Photo of Catskills vista by Flickr user ohmann alianne. Published under Creative Commons license.
Landsel, a local boy whose grandmother had a house in Mount Tremper when he was growing up, wrote in yesterday's paper that he's been making the Route 28 pilgrimage his whole life. But in the wake of the flooding, Landsel worried about what he'd find this time:
Like many other natives of the region who had long ago moved on elsewhere, I watched in the days after Hurricane Irene, horrified to see the images of flooding that had ravaged much of the real estate along the Route 28 corridor. Upset turned to frustration, as the local media started to ignore the area, spending more time talking about places like Vermont with better public relations machines, as if the Catskills, my old, stubborn, stuck-in-the-past Catskills, simply didn’t matter.

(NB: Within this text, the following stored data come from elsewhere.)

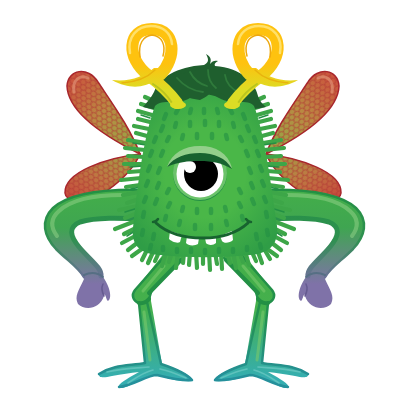
<!DOCTYPE html>
<html lang="en">
<head>
<meta charset="utf-8">
<title>Green one-eyed monster</title>
<style>
:root{--green:#4ab748;--fur:#3da648;--deep:#239044;--dark:#17632f;--hair:#1f5f2e;--teal:#35aeb0;--purple:#7f72a8;--gold:#fec20f;--lime:#dcdc25;--wing-edge:#a8262c}
html,body{margin:0;background:#fff;overflow:hidden}
svg{display:block;width:400px;height:400px}
.line{fill:none;stroke-linecap:round;stroke-linejoin:round}
.spikes{stroke:var(--fur);stroke-width:4.2}
.tufts{stroke:var(--deep);stroke-width:4.5;opacity:.6}
.shade{stroke:var(--deep);stroke-width:3}
</style>
</head>
<body>
<svg viewBox="0 0 400 400" role="img" aria-label="Green furry one-eyed monster with curled yellow horns and red wings">
<defs>
<linearGradient id="wing-fill" x1="0" y1="0" x2="1" y2="1"><stop offset="0" stop-color="#cf4b3c"/><stop offset=".5" stop-color="#b98a42"/><stop offset="1" stop-color="#8fae45"/></linearGradient>
<linearGradient id="low-wing-fill" x1="0" y1="1" x2="1" y2="0"><stop offset="0" stop-color="#c9443c"/><stop offset=".5" stop-color="#bd7a42"/><stop offset="1" stop-color="#9aa845"/></linearGradient>
<linearGradient id="arm-fill" gradientUnits="userSpaceOnUse" x1="0" y1="190" x2="0" y2="284"><stop offset="0" stop-color="#43ae49"/><stop offset=".4" stop-color="#3fa551"/><stop offset="1" stop-color="#7f72a8"/></linearGradient>
<linearGradient id="arm-edge" gradientUnits="userSpaceOnUse" x1="0" y1="190" x2="0" y2="280"><stop offset="0" stop-color="#239044"/><stop offset=".55" stop-color="#2f9150"/><stop offset="1" stop-color="#6f6f9c"/></linearGradient>
<linearGradient id="leg-fill" gradientUnits="userSpaceOnUse" x1="0" y1="262" x2="0" y2="378"><stop offset="0" stop-color="#43ae49"/><stop offset=".4" stop-color="#45b04d"/><stop offset="1" stop-color="#35aeb0"/></linearGradient>
<linearGradient id="leg-edge" gradientUnits="userSpaceOnUse" x1="0" y1="262" x2="0" y2="378"><stop offset="0" stop-color="#239044"/><stop offset=".5" stop-color="#239150"/><stop offset="1" stop-color="#25909b"/></linearGradient>
<linearGradient id="horn-fill" gradientUnits="userSpaceOnUse" x1="0" y1="64" x2="0" y2="90"><stop offset="0" stop-color="#fec20f"/><stop offset="1" stop-color="#dcdc25"/></linearGradient>
<radialGradient id="body-fill" cx=".5" cy=".48" r=".62"><stop offset=".45" stop-color="#4ab748"/><stop offset="1" stop-color="#2f9d46"/></radialGradient>
<pattern id="cells" width="8" height="12" patternUnits="userSpaceOnUse" patternTransform="rotate(32) scale(.75)"><path d="M0 2L4 0L8 2V6L4 8L0 6ZM4 8V12" fill="none" stroke="#b23b34" stroke-width="1"/></pattern>

<g id="wings">
<path id="low-wing" d="M140 154C106 158 64 172 65 193C66 204 90 202 108 190C122 180 134 168 140 154Z" fill="url(#low-wing-fill)"/>
<path d="M140 154C106 158 64 172 65 193C66 204 90 202 108 190C122 180 134 168 140 154Z" fill="url(#cells)" stroke="var(--wing-edge)" stroke-width="1.5"/>
<path d="M140 154C116 142 68 116 67 86C68 69 88 66 98 82C114 106 130 128 140 154Z" fill="url(#wing-fill)"/>
<path d="M140 154C116 142 68 116 67 86C68 69 88 66 98 82C114 106 130 128 140 154Z" fill="url(#cells)" stroke="var(--wing-edge)" stroke-width="1.5"/>
<path class="line" d="M74 92C72 80 80 74 88 78" stroke="#e39a7d" stroke-width="3" opacity=".6"/>
</g>

<g id="arm">
<path d="M144 190C106 189 70 193 53 208C40 221 44 236 56 249C68 261 78 267 84 279C79 290 74 296 78 304C85 311 100 309 104 296C105 291 106 300 108 301C113 298 109 285 103 277C105 269 90 258 80 245C71 234 70 228 80 224C97 218 120 220 144 221Z" fill="url(#arm-fill)"/>
<path class="line" d="M144 190C106 189 70 193 53 208C40 221 44 236 56 249C68 261 78 267 84 277" stroke="url(#arm-edge)" stroke-width="2.5"/>
<path class="line" d="M144 219C120 218 97 217 80 222C68 227 70 236 79 247C90 260 102 268 101 276" stroke="url(#arm-edge)" stroke-width="5"/>
<path class="line" d="M122 195C96 195 72 199 59 211C50 219 51 228 57 236" stroke="#8fcf85" stroke-width="4" opacity=".55"/>
<path class="line" d="M84 275C91 272 98 273 103 277" stroke="#566f84" stroke-width="2"/>
<path class="line" d="M103 284C101 288 102 292 104 296" stroke="#655a90" stroke-width="1.5"/>
</g>

<g id="leg">
<path d="M165 252L135 290C131 295 133 301 139 303L145 363C130 366 114 364 99 374C98 378 104 378 112 376C122 374 130 373 139 372C131 377 121 381 118 387C122 390 128 386 134 383C142 379 149 375 157 375C169 379 180 382 193 381C193 376 176 368 162 364L151 301C151 296 150 294 153 290L184 256Z" fill="url(#leg-fill)"/>
<path class="line" d="M165 256L135 290C131 295 133 301 139 303L145 363C130 366 114 364 99 374M183 258L152 290C149 296 150 300 147 302L161 364C173 368 186 373 192 380C180 381 169 378 157 375C147 375 132 386 119 387" stroke="url(#leg-edge)" stroke-width="2.5"/>
<path class="line" d="M181 260L149 293M139 303Q145 304 149 299" stroke="var(--deep)" stroke-width="4"/>
<path class="line" d="M164 266L143 291M144 312L150 360" stroke="#79c96b" stroke-width="3" opacity=".6"/>
<path class="line" d="M107 372C124 368 138 368 149 367M160 369C170 371 179 375 186 378M128 383C137 377 144 372 153 370" stroke="#6fcbc5" stroke-width="1.6" opacity=".7"/>
</g>

<g id="side-spikes">
<path class="line spikes" d="M156 102L145 97M154 108L141 104M152 115L138 111M150 122L138 119M149 129L134 126M147 136L136 133M146 143L128 140M145 150L125 148M144 157L128 156M143 164L124 164M142 171L129 172M141 178L121 180M140 185L126 187M139 192L123 195M139 199L127 203M138 206L119 210M138 213L125 218M138 220L115 229M138 227L124 234M139 234L122 243M141 240L128 250M146 246L132 256"/>
<path class="line" d="M150 118L141 115M146 145L133 143M143 166L130 167M140 187L131 189M138 208L125 212M138 229L127 236" stroke="var(--deep)" stroke-width="1.5"/>
</g>

<g id="horn">
<path class="line" d="M177 103C169 92 160 84 148 75C126 58 127 29 152 29C176 29 177 58 160 75" stroke="url(#horn-fill)" stroke-width="12"/>
<path d="M166 68C160 82 138 95 112 80C130 82 143 77 154 68Z" fill="url(#horn-fill)"/>
<path class="line" d="M130 53C127 37 137 26 151 26C163 26 171 33 172 44" stroke="#ffe06a" stroke-width="2.5"/>
<path class="line" d="M155 70C147 78 136 82 122 83" stroke="#e9b30d" stroke-width="1.5"/>
<path class="line" d="M153 84C161 89 167 95 172 103" stroke="#b9c41f" stroke-width="2"/>
<path class="line" d="M140 57C138 44 143 36 152 35C162 36 166 45 163 56" stroke="#eda80e" stroke-width="1.5"/>
<ellipse cx="178" cy="105" rx="8" ry="4" fill="#dcdc25"/>
</g>

<g id="tuft-row">
<path d="M0 0L-2 4M13 0L12 4M26 0V4M39 0L40 4M52 0L54 4"/>
</g>
</defs>

<g id="both-wings"><use href="#wings"/><use href="#wings" transform="translate(406) scale(-1 1)"/></g>
<g id="both-legs"><use href="#leg"/><use href="#leg" transform="translate(407) scale(-1 1)"/></g>
<g id="both-arms"><use href="#arm"/><use href="#arm" transform="translate(409) scale(-1 1)"/></g>

<g id="fur-fringe">
<use href="#side-spikes"/><use href="#side-spikes" transform="translate(409) scale(-1 1)"/>
<path class="line spikes" d="M148 248L142 260M154 250L148 263M160 250L155 261M166 252L162 266M172 252L169 262M178 252L176 268M184 252L183 263M190 252L189 265M196 252L197 268M203 252V264M209 252L210 270M215 252L217 264M221 252L222 269M227 252L230 263M233 252L236 268M239 252L243 262M245 251L249 265M251 250L256 261M257 249L262 263M263 247L270 259"/>
</g>

<g id="hair">
<path d="M143 107C148 101 151 98 154 92C160 77 176 67 204 65C210 62 208 58 206 54C212 57 211 61 210 64C212 61 215 60 218 61C215 63 214 64 215 66C241 68 255 82 258 96C260 102 263 104 266 107C246 111 238 112 224 108H182C168 112 154 110 143 107Z" fill="var(--hair)"/>
</g>

<path id="body" d="M155 106C162 98 178 106 190 98C198 93 210 93 219 98C232 106 248 98 254 106C264 132 270 176 277 226C279 246 267 254 250 255C220 258 188 258 160 255C141 254 131 246 133 228C138 180 144 136 155 106Z" fill="url(#body-fill)"/>
<path id="fringe" d="M166 78C174 93 184 98 200 100C207 97 211 93 214 87C220 96 234 101 249 97L250 80L210 66Z" fill="var(--hair)"/>
<path class="line" d="M177 78C184 86 193 91 203 92M208 70C208 78 211 84 216 88M225 75C226 83 231 89 240 93M190 72C194 80 200 84 207 86" stroke="#2f7a3b" stroke-width="1.8"/>

<g id="fur-tufts" class="line tufts">
<use href="#tuft-row" x="178" y="109"/>
<path d="M166 114L164 119M243 114L245 119M163 126L161 131M176 123L175 127M190 122V126M205 121V125M219 122V126M233 123L234 127M247 126L249 131M156 137L154 142M169 137L167 141M183 135L182 139M197 134V138M212 134V138M226 135L227 139M240 137L242 141M254 137L256 142M152 151L150 156M163 151L161 156M246 151L248 156M257 151L259 156M150 166L148 171M160 168L158 173M249 168L251 173M260 166L262 171M148 181L146 186M159 183L157 188M169 189L167 193M239 189L241 193M251 183L253 188M262 181L264 186M146 197L144 202M157 199L155 204M170 203L168 207M183 207L182 211M197 209V213M211 209V213M225 207L226 211M239 203L241 207M252 199L254 204M264 197L266 202M144 212L143 217M166 216L165 220M180 221L179 225M195 225V229M211 225V229M226 221L227 225M242 216L243 220M266 212L267 217M143 230L142 235M154 234L153 239M256 234L257 239M267 230L268 235M151 245L150 249M163 247V250M177 249V252M191 249V252M205 250V253M219 249V252M233 249V252M247 247V250M260 244L261 248"/>
</g>

<g id="both-horns"><use href="#horn"/><use href="#horn" transform="translate(410) scale(-1 1)"/></g>

<g id="eye">
<circle cx="200" cy="174" r="27" fill="var(--deep)"/>
<circle cx="200" cy="173" r="27" fill="#6cc36a"/>
<circle cx="200" cy="174" r="23.5" fill="#fff"/>
<circle cx="201" cy="174" r="17" fill="#000"/>
<circle cx="190" cy="167" r="6" fill="#fff"/>
<path d="M167 167C172 153 184 146 200 146C216 146 228 153 232 168C222 160 211 158 200 158C188 158 177 160 167 167Z" fill="#93cf8b"/>
<path d="M167 167C174 157 186 153 200 153C214 153 226 158 232 169C222 163 212 161 200 161C188 161 177 162 167 167Z" fill="var(--dark)"/>
</g>

<g id="mouth">
<path id="teeth" d="M170 231L182 235L180 242C177 244 171 241 169 239ZM187 236L199 238L198 244C195 246 188 246 186 243ZM205 238L216 237V243C213 246 207 245 206 243ZM220 236L232 231L233 240C230 243 224 244 222 241Z" fill="#fff"/>
<path class="line" d="M156 223C168 234 184 238 203 238C222 238 237 233 248 223" stroke="var(--dark)" stroke-width="3"/>
<path class="line" d="M153 222Q156 222 158 219M246 219Q248 222 251 222" stroke="var(--dark)" stroke-width="2.5"/>
</g>
</svg>
</body>
</html>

Much to Landsel's relief, he found the Catskills of his childhood mostly intact: bruised and battered, but getting back to business, and still defiantly shabby-chic even after its thorough soaking.
But for every business (the Cheese Barrel) that will need to rebuild, there was another (Binnekill Square Restaurant) up and running. Tough as times ahead may be for some, on balance, to say the region is out of commission is false. Nature may have done a number, but this is the Catskills, where nature and man (and the Department of Environmental Protection) have been doing battle forever — this is just the latest episode. Look up in the sky, it’s still the same beautiful place. Just like it probably always will be.
Landsel has also been talking the region up on Twitter the last week or so, presumably while doing research for the story. A few sample tweets:
(He also mentioned the Watershed Post in the story. Thanks for the shoutout, NYP: Nice to see the Gotham tabloids are reading us.)